The Emancipation Proclamation: Three Views (Social, Political, Iconographic)
Historian James McPherson was known to call the Emancipation Proclamation the second Revolution of the United States. This not only set slaves free but it took a step towards ending the unjustified bondage of man in America. Lincoln may never have known the true impact of his actions or the legacy he left behind but he changed a nation and a world. After reading most of this book and feedback from others would have read much more into the subject I have a different view of the political game that had to be played in order for everything to work out. In the book ...view middle of the document...
I support these claims in that I believe Lincoln to be great statistician and humanitarian. This slows both, he knows that the Union and Confederates would view his action of freeing slaves as a weak and desperate move to turns the tides of war. In order to prevent this, timing was of the essence. I think Lincoln’s true mission at this point was to win the war. Though if he could do something good at the same time then by all means he will do it.
I can almost feel the way he was thinking in that time. He thought that slavery was an injustice to man and needed to be dealt with in a very careful way. Then he is in this civil war with states dependent on slaves for their industry and economic value. The war is going south (pun intended) and he needs a strategy.
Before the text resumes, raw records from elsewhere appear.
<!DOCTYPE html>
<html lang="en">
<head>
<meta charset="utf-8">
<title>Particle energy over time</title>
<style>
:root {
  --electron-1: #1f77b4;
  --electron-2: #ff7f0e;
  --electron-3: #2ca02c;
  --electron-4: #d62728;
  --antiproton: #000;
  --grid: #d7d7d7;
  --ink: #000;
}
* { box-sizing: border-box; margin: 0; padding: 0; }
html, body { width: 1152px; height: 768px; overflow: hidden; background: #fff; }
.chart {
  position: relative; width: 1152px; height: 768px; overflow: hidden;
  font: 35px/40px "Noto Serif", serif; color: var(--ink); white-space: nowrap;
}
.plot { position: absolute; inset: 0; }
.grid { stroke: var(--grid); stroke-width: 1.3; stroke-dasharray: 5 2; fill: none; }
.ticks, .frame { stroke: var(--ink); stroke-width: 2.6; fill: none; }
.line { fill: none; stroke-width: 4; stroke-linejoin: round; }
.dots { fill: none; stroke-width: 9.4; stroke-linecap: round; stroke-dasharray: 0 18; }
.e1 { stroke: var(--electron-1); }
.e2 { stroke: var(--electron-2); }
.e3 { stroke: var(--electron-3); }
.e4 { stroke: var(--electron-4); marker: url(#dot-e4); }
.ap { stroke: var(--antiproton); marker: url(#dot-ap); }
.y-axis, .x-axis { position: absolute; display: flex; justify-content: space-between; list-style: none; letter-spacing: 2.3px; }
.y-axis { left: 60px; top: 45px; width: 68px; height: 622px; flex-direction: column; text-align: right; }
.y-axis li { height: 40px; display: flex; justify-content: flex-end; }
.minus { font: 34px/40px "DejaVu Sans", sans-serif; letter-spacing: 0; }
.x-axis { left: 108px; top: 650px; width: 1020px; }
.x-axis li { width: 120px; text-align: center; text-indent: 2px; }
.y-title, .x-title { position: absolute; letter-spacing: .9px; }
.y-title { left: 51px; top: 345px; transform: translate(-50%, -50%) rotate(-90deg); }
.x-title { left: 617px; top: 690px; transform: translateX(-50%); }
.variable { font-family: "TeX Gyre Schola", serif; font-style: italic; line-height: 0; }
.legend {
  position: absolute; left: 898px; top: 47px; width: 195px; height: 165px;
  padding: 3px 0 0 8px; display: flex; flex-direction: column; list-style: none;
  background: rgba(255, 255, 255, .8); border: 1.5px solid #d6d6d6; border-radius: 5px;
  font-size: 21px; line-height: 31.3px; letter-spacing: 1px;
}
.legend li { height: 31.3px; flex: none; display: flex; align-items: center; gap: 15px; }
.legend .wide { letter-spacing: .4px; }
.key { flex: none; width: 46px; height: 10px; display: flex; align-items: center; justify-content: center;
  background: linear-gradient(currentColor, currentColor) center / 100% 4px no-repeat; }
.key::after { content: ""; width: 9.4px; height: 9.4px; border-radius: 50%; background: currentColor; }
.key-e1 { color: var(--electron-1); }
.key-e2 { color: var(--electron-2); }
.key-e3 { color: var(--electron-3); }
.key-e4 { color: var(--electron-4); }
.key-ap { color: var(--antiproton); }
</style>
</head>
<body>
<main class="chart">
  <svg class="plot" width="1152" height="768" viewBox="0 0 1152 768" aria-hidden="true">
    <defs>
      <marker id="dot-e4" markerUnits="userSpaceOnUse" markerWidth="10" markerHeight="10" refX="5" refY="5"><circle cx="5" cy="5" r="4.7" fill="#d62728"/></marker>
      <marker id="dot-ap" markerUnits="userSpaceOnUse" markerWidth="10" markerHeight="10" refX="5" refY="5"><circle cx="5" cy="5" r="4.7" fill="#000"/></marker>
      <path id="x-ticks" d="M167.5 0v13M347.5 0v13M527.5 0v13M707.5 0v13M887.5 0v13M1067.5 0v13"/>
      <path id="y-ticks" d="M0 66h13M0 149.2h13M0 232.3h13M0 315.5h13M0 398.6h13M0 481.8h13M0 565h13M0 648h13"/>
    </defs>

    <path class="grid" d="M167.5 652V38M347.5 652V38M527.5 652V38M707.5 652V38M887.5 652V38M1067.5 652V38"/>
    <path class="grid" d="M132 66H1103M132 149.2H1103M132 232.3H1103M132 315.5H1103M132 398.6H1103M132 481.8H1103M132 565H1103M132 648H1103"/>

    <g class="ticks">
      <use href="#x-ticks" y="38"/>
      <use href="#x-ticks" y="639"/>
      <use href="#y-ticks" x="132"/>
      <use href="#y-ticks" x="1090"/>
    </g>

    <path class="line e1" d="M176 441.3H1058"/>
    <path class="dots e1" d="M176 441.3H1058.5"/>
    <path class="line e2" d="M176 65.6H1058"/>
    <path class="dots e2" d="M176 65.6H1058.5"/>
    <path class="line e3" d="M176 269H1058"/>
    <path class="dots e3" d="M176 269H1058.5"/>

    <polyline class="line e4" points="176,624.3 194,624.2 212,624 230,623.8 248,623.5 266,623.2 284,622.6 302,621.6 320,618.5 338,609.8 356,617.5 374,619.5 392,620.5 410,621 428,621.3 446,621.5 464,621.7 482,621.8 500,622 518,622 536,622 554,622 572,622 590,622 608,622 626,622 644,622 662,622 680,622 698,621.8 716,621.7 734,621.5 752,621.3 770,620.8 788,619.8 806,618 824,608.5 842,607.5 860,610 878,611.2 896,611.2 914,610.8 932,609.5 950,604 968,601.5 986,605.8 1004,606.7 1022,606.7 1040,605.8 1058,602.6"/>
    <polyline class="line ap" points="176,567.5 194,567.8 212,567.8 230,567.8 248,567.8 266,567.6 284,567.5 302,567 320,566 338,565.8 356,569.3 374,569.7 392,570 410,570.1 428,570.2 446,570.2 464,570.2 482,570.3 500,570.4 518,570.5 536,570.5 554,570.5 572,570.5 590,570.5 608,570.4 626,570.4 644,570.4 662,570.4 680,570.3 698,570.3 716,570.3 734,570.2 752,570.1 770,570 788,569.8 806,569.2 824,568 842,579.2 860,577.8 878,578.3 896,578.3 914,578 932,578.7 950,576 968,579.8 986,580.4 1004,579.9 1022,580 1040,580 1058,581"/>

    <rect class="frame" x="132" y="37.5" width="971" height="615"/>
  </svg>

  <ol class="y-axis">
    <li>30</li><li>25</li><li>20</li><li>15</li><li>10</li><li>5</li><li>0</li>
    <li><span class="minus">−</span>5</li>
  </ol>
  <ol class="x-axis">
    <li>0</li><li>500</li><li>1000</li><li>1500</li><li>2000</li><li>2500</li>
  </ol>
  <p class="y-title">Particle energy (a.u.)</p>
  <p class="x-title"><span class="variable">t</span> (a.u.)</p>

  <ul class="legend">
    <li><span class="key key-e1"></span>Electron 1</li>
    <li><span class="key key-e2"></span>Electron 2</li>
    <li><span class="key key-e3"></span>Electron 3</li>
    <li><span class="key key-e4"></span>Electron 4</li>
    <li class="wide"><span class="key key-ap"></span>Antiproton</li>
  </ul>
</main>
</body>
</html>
This is a chance for him to kill two birds with one stone because if he doesn’t do it now then there may not be a Union to free the slaves in the future. Winning the war is the problem and freeing the slaves and redefining the effort of the war was the key. This would provide him with numerous advantages while with proper timing have little negative effects. One of the more positive effects for Lincoln and the union was the negative economic effect the proclamation had on the confederate states. The major industry in the south was cotton so much so that the Confederacy issued cotton backed bonds to fund much of the war. These bonds were also sold as a type of future in that you could transfer the bond into physical bales of cotton. The back bone of the cotton industry was the slave industry used to for the mass production. Once the emancipation proclamation was issued and encouraged the slaves to leave the south for union and take up arms against the confederates the cotton industry took a hit. This in turn dropped the demand and value and return the bond produced. After the down fall of Atlanta the cotton bond was no longer a reliable source of funding. It is not clear that Lincoln could foresee this outcome but being the great statistician he was I believe he clearly saw this effect.